* [Task goal] Make your reply a word-for-word repeat of the records.

* [Supplied information]
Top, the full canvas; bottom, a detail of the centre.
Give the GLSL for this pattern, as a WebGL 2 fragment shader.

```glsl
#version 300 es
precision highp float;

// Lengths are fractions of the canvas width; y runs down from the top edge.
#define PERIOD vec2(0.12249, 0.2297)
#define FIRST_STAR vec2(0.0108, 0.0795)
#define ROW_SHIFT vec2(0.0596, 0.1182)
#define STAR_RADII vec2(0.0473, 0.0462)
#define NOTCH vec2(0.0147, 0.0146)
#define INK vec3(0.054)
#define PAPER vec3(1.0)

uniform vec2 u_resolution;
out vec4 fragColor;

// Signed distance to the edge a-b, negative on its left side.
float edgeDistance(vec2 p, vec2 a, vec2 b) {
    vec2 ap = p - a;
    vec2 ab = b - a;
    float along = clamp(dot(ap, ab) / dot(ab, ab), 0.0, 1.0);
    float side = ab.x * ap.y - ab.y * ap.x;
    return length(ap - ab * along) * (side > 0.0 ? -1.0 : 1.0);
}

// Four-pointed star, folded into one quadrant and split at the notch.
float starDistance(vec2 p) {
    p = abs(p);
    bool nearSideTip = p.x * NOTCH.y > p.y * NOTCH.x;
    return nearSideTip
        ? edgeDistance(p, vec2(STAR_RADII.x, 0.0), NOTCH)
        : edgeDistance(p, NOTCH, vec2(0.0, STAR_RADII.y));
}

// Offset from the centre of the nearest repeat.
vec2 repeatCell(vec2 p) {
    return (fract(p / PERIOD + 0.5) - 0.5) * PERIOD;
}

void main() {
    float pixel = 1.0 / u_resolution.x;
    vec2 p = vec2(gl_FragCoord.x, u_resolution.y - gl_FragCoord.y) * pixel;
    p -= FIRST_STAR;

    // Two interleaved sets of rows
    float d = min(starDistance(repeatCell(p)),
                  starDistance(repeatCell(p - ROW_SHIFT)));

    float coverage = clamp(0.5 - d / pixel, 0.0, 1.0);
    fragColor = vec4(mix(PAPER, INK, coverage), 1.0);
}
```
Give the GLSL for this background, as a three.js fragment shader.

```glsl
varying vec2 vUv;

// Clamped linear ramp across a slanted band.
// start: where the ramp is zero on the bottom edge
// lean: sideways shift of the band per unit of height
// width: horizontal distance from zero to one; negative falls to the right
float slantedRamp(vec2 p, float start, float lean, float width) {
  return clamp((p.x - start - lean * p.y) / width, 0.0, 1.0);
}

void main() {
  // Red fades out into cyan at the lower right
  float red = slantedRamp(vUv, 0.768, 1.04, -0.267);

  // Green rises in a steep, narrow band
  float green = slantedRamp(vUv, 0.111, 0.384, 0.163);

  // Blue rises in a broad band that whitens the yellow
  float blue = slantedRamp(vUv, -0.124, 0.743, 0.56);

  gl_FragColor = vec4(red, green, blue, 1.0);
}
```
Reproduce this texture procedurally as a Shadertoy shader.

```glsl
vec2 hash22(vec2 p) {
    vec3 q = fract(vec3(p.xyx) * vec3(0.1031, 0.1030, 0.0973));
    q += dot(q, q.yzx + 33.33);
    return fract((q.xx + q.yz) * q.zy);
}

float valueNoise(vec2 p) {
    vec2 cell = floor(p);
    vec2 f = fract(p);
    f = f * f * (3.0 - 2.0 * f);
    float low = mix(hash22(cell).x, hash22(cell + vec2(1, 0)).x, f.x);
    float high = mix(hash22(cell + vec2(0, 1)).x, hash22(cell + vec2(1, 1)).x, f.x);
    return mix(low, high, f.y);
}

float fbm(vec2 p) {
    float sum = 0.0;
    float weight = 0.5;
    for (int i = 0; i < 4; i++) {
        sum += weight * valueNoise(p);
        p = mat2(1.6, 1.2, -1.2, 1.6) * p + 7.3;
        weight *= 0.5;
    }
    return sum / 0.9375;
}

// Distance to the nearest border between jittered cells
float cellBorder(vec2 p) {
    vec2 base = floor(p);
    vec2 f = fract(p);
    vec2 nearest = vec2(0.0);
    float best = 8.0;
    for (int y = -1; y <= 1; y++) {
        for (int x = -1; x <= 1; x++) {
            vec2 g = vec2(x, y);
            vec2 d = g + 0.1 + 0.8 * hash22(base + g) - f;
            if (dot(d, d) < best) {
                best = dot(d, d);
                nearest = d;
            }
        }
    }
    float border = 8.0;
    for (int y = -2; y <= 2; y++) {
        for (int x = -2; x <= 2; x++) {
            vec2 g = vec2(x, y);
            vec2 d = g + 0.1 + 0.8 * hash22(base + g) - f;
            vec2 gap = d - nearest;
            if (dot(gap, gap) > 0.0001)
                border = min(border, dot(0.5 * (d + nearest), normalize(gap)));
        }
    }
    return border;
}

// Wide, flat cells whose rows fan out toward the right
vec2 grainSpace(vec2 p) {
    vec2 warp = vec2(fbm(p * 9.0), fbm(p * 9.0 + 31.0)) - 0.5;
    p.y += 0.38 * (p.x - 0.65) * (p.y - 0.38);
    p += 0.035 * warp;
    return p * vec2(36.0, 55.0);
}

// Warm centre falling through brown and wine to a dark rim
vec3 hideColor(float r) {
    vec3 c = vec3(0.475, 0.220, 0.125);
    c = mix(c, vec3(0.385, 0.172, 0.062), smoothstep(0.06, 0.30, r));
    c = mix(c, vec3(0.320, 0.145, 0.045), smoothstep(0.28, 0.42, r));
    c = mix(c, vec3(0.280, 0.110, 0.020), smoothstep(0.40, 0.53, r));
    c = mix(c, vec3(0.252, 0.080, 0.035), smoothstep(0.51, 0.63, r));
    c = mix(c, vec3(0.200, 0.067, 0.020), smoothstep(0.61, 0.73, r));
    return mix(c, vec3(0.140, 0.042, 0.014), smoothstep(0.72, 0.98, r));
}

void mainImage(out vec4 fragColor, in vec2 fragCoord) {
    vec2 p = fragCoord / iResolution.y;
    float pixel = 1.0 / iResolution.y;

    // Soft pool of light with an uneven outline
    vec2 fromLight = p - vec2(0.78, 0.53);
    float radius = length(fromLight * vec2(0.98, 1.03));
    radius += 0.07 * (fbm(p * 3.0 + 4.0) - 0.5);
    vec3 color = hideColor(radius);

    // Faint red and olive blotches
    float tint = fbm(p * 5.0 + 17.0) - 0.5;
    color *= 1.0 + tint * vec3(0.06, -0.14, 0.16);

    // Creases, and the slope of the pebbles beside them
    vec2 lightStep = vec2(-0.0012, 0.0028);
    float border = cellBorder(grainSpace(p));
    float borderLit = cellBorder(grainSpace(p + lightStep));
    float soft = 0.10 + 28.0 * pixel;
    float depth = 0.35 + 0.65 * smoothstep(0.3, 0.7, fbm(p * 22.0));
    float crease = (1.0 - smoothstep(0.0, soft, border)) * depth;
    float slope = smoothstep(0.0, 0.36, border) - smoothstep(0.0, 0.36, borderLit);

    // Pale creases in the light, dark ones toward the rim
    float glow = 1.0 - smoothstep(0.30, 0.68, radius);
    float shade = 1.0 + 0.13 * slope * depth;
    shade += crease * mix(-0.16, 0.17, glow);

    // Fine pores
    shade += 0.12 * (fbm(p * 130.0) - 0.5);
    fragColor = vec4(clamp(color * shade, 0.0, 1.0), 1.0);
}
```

* [Solved exercise]
Top, the full canvas; bottom, a detail of the centre.
Give the GLSL for this pattern, as a WebGL 2 fragment shader.

```glsl
#version 300 es
precision highp float;

// Lengths are fractions of the canvas width; y runs down from the top edge.
#define PERIOD vec2(0.12249, 0.2297)
#define FIRST_STAR vec2(0.0108, 0.0795)
#define ROW_SHIFT vec2(0.0596, 0.1182)
#define STAR_RADII vec2(0.0473, 0.0462)
#define NOTCH vec2(0.0147, 0.0146)
#define INK vec3(0.054)
#define PAPER vec3(1.0)

uniform vec2 u_resolution;
out vec4 fragColor;

// Signed distance to the edge a-b, negative on its left side.
float edgeDistance(vec2 p, vec2 a, vec2 b) {
    vec2 ap = p - a;
    vec2 ab = b - a;
    float along = clamp(dot(ap, ab) / dot(ab, ab), 0.0, 1.0);
    float side = ab.x * ap.y - ab.y * ap.x;
    return length(ap - ab * along) * (side > 0.0 ? -1.0 : 1.0);
}

// Four-pointed star, folded into one quadrant and split at the notch.
float starDistance(vec2 p) {
    p = abs(p);
    bool nearSideTip = p.x * NOTCH.y > p.y * NOTCH.x;
    return nearSideTip
        ? edgeDistance(p, vec2(STAR_RADII.x, 0.0), NOTCH)
        : edgeDistance(p, NOTCH, vec2(0.0, STAR_RADII.y));
}

// Offset from the centre of the nearest repeat.
vec2 repeatCell(vec2 p) {
    return (fract(p / PERIOD + 0.5) - 0.5) * PERIOD;
}

void main() {
    float pixel = 1.0 / u_resolution.x;
    vec2 p = vec2(gl_FragCoord.x, u_resolution.y - gl_FragCoord.y) * pixel;
    p -= FIRST_STAR;

    // Two interleaved sets of rows
    float d = min(starDistance(repeatCell(p)),
                  starDistance(repeatCell(p - ROW_SHIFT)));

    float coverage = clamp(0.5 - d / pixel, 0.0, 1.0);
    fragColor = vec4(mix(PAPER, INK, coverage), 1.0);
}
```
Give the GLSL for this background, as a three.js fragment shader.

```glsl
varying vec2 vUv;

// Clamped linear ramp across a slanted band.
// start: where the ramp is zero on the bottom edge
// lean: sideways shift of the band per unit of height
// width: horizontal distance from zero to one; negative falls to the right
float slantedRamp(vec2 p, float start, float lean, float width) {
  return clamp((p.x - start - lean * p.y) / width, 0.0, 1.0);
}

void main() {
  // Red fades out into cyan at the lower right
  float red = slantedRamp(vUv, 0.768, 1.04, -0.267);

  // Green rises in a steep, narrow band
  float green = slantedRamp(vUv, 0.111, 0.384, 0.163);

  // Blue rises in a broad band that whitens the yellow
  float blue = slantedRamp(vUv, -0.124, 0.743, 0.56);

  gl_FragColor = vec4(red, green, blue, 1.0);
}
```
Reproduce this texture procedurally as a Shadertoy shader.

```glsl
vec2 hash22(vec2 p) {
    vec3 q = fract(vec3(p.xyx) * vec3(0.1031, 0.1030, 0.0973));
    q += dot(q, q.yzx + 33.33);
    return fract((q.xx + q.yz) * q.zy);
}

float valueNoise(vec2 p) {
    vec2 cell = floor(p);
    vec2 f = fract(p);
    f = f * f * (3.0 - 2.0 * f);
    float low = mix(hash22(cell).x, hash22(cell + vec2(1, 0)).x, f.x);
    float high = mix(hash22(cell + vec2(0, 1)).x, hash22(cell + vec2(1, 1)).x, f.x);
    return mix(low, high, f.y);
}

float fbm(vec2 p) {
    float sum = 0.0;
    float weight = 0.5;
    for (int i = 0; i < 4; i++) {
        sum += weight * valueNoise(p);
        p = mat2(1.6, 1.2, -1.2, 1.6) * p + 7.3;
        weight *= 0.5;
    }
    return sum / 0.9375;
}

// Distance to the nearest border between jittered cells
float cellBorder(vec2 p) {
    vec2 base = floor(p);
    vec2 f = fract(p);
    vec2 nearest = vec2(0.0);
    float best = 8.0;
    for (int y = -1; y <= 1; y++) {
        for (int x = -1; x <= 1; x++) {
            vec2 g = vec2(x, y);
            vec2 d = g + 0.1 + 0.8 * hash22(base + g) - f;
            if (dot(d, d) < best) {
                best = dot(d, d);
                nearest = d;
            }
        }
    }
    float border = 8.0;
    for (int y = -2; y <= 2; y++) {
        for (int x = -2; x <= 2; x++) {
            vec2 g = vec2(x, y);
            vec2 d = g + 0.1 + 0.8 * hash22(base + g) - f;
            vec2 gap = d - nearest;
            if (dot(gap, gap) > 0.0001)
                border = min(border, dot(0.5 * (d + nearest), normalize(gap)));
        }
    }
    return border;
}

// Wide, flat cells whose rows fan out toward the right
vec2 grainSpace(vec2 p) {
    vec2 warp = vec2(fbm(p * 9.0), fbm(p * 9.0 + 31.0)) - 0.5;
    p.y += 0.38 * (p.x - 0.65) * (p.y - 0.38);
    p += 0.035 * warp;
    return p * vec2(36.0, 55.0);
}

// Warm centre falling through brown and wine to a dark rim
vec3 hideColor(float r) {
    vec3 c = vec3(0.475, 0.220, 0.125);
    c = mix(c, vec3(0.385, 0.172, 0.062), smoothstep(0.06, 0.30, r));
    c = mix(c, vec3(0.320, 0.145, 0.045), smoothstep(0.28, 0.42, r));
    c = mix(c, vec3(0.280, 0.110, 0.020), smoothstep(0.40, 0.53, r));
    c = mix(c, vec3(0.252, 0.080, 0.035), smoothstep(0.51, 0.63, r));
    c = mix(c, vec3(0.200, 0.067, 0.020), smoothstep(0.61, 0.73, r));
    return mix(c, vec3(0.140, 0.042, 0.014), smoothstep(0.72, 0.98, r));
}

void mainImage(out vec4 fragColor, in vec2 fragCoord) {
    vec2 p = fragCoord / iResolution.y;
    float pixel = 1.0 / iResolution.y;

    // Soft pool of light with an uneven outline
    vec2 fromLight = p - vec2(0.78, 0.53);
    float radius = length(fromLight * vec2(0.98, 1.03));
    radius += 0.07 * (fbm(p * 3.0 + 4.0) - 0.5);
    vec3 color = hideColor(radius);

    // Faint red and olive blotches
    float tint = fbm(p * 5.0 + 17.0) - 0.5;
    color *= 1.0 + tint * vec3(0.06, -0.14, 0.16);

    // Creases, and the slope of the pebbles beside them
    vec2 lightStep = vec2(-0.0012, 0.0028);
    float border = cellBorder(grainSpace(p));
    float borderLit = cellBorder(grainSpace(p + lightStep));
    float soft = 0.10 + 28.0 * pixel;
    float depth = 0.35 + 0.65 * smoothstep(0.3, 0.7, fbm(p * 22.0));
    float crease = (1.0 - smoothstep(0.0, soft, border)) * depth;
    float slope = smoothstep(0.0, 0.36, border) - smoothstep(0.0, 0.36, borderLit);

    // Pale creases in the light, dark ones toward the rim
    float glow = 1.0 - smoothstep(0.30, 0.68, radius);
    float shade = 1.0 + 0.13 * slope * depth;
    shade += crease * mix(-0.16, 0.17, glow);

    // Fine pores
    shade += 0.12 * (fbm(p * 130.0) - 0.5);
    fragColor = vec4(clamp(color * shade, 0.0, 1.0), 1.0);
}
```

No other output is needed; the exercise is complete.